WORK ORDER
Copy out each line of the data holding "with".

DATA SUPPLIED
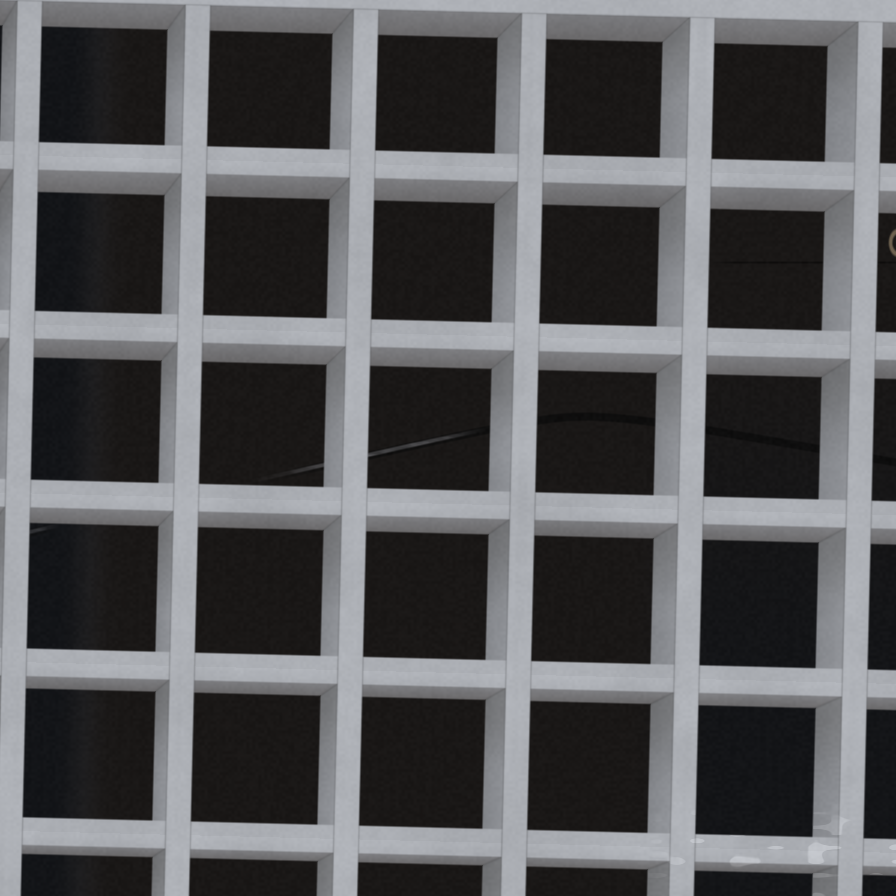
Write a WebGL 1 fragment shader that draws this pattern.

```glsl
precision highp float;
// A pale painted lattice seen slightly from below and from the left, over a dark room.
// Each skewed grid cell holds a dark opening with a mitred underside and side wall,
// whose depths drift with perspective; flat rails and posts lie on top.

uniform vec2 u_resolution;

float hash(vec2 p) {
  return fract(sin(dot(p, vec2(127.1, 311.7))) * 43758.5453);
}

float noise(vec2 p) {
  vec2 i = floor(p), f = fract(p);
  f = f * f * (3.0 - 2.0 * f);
  return mix(mix(hash(i), hash(i + vec2(1.0, 0.0)), f.x),
             mix(hash(i + vec2(0.0, 1.0)), hash(i + vec2(1.0, 1.0)), f.x), f.y);
}

// Coverage of a shape with signed distance d, with a slightly soft edge
float cover(float d) {
  float soft = 0.0009 + 0.5 / u_resolution.y;
  return 1.0 - smoothstep(-soft, soft, d);
}

float seam(float d) {
  return exp(-d * d / 1.4e-6);
}

// Dim interior: a bluish upright at the left, a sagging cable and a small hook
vec3 interior(vec2 p) {
  vec3 col = vec3(0.100, 0.091, 0.087);
  vec3 cool = vec3(0.070, 0.078, 0.092);
  float x = p.x + 0.024 * p.y;
  col = mix(col, cool, 0.9 * (1.0 - smoothstep(0.08, 0.13, x)));
  col += vec3(0.020, 0.024, 0.030) * exp(-pow((x - 0.115) / 0.018, 2.0));
  col = mix(col, cool, 0.8 * smoothstep(0.7, 0.8, p.x) * smoothstep(0.3, 0.8, p.y));

  float dx = p.x - 0.651;
  float slope = dx < 0.0 ? 0.23 : 0.18;
  float sag = 0.452 + length(vec2(0.013, slope * dx));
  float offset = p.y - sag;
  float lit = smoothstep(0.27, 0.40, p.x) * (1.0 - smoothstep(0.47, 0.55, p.x));
  lit += 0.5 * (1.0 - smoothstep(0.04, 0.07, p.x));
  float streak = 0.6 + 0.6 * noise(p * vec2(90.0, 350.0));
  float visible = max(lit, smoothstep(0.40, 0.52, p.x));
  col = mix(col, vec3(0.045), 0.8 * visible * cover(abs(offset) - 0.0045));
  col += vec3(0.24, 0.24, 0.25) * lit * streak * cover(abs(offset + 0.001) - 0.0022);

  float wire = cover(abs(p.y - 0.293) - 0.001) * smoothstep(0.79, 0.82, p.x);
  col *= 1.0 - 0.4 * wire;
  float hook = abs(length((p - vec2(1.003, 0.271)) * vec2(1.0, 0.7)) - 0.009) - 0.002;
  return mix(col, vec3(0.42, 0.37, 0.30), cover(hook));
}

void main() {
  vec2 p = gl_FragCoord.xy / u_resolution;
  p.y = 1.0 - p.y;

  // Skewed grid, with cell borders on the centre lines of posts and rails
  vec2 q = p + vec2(0.024 * p.y, -0.025 * p.x);
  vec2 pitch = vec2(0.1878, 0.1885);
  vec2 halfBar = vec2(0.0140, 0.0154);
  vec2 grid = q - vec2(0.0333, -0.0156);
  vec2 cell = floor(grid / pitch);
  vec2 c = grid - cell * pitch;
  vec2 bar = min(c, pitch - c) - halfBar;

  // Visible depth of the side wall and of the underside in this cell
  float wall = 0.0195 + 0.0035 * cell.x - 0.0011 * cell.y;
  float under = 0.0286 - 0.0037 * cell.y;
  float fromPost = pitch.x - halfBar.x - c.x;
  float fromRail = c.y - halfBar.y;

  vec3 col = interior(p);

  // Recessed faces, meeting along a mitre
  float down = clamp(fromRail / (pitch.y - 2.0 * halfBar.y), 0.0, 1.0);
  vec3 wallTone = mix(vec3(0.470, 0.475, 0.485), vec3(0.565, 0.575, 0.595),
                      smoothstep(0.05, 0.75, down));
  wallTone *= 1.0 - 0.09 * clamp(fromPost / wall, 0.0, 1.0);
  vec3 underTone = mix(vec3(0.490, 0.492, 0.505), vec3(0.415, 0.410, 0.415),
                       clamp(fromRail / under, 0.0, 1.0));
  float mitre = (fromRail / under - fromPost / wall) * min(wall, under) * 0.7;
  vec3 recess = mix(wallTone, underTone, cover(mitre));
  recess *= 1.0 - 0.08 * seam(mitre);
  float depth = min(fromPost - wall, fromRail - under);
  col = mix(col, recess, cover(depth));

  // Front faces: rails between posts, then posts, then the long top rail
  vec3 paint = vec3(0.680, 0.692, 0.714);
  vec3 railTone = paint * (1.01 - 0.03 * smoothstep(0.0, halfBar.y, c.y));
  col = mix(col, railTone, cover(bar.y));
  float post = cover(bar.x);
  col = mix(col, paint * (0.985 + 0.02 * noise(q * vec2(160.0, 5.0))), post);
  col *= 1.0 - 0.13 * seam(bar.x);
  float topRail = cover(q.y);
  col = mix(col, paint * 1.01, topRail);
  col *= 1.0 - 0.10 * seam(q.y);

  // Faint weathering, chips near the lower right and fine grain
  float painted = smoothstep(0.25, 0.45, col.g);
  col *= 1.0 + painted * 0.05 * (noise(p * 14.0) + 0.5 * noise(p * 60.0) - 0.75);
  float chip = smoothstep(0.72, 0.82, noise(p * vec2(45.0, 130.0)));
  chip *= smoothstep(0.70, 0.80, p.x) * smoothstep(0.88, 0.94, p.y);
  col += painted * 0.09 * chip;
  col += 0.022 * (noise(p * 300.0) - 0.5);
  gl_FragColor = vec4(col, 1.0);
}
```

TASK RESULT
// Each skewed grid cell holds a dark opening with a mitred underside and side wall,
// whose depths drift with perspective; flat rails and posts lie on top.
// Coverage of a shape with signed distance d, with a slightly soft edge
  // Skewed grid, with cell borders on the centre lines of posts and rails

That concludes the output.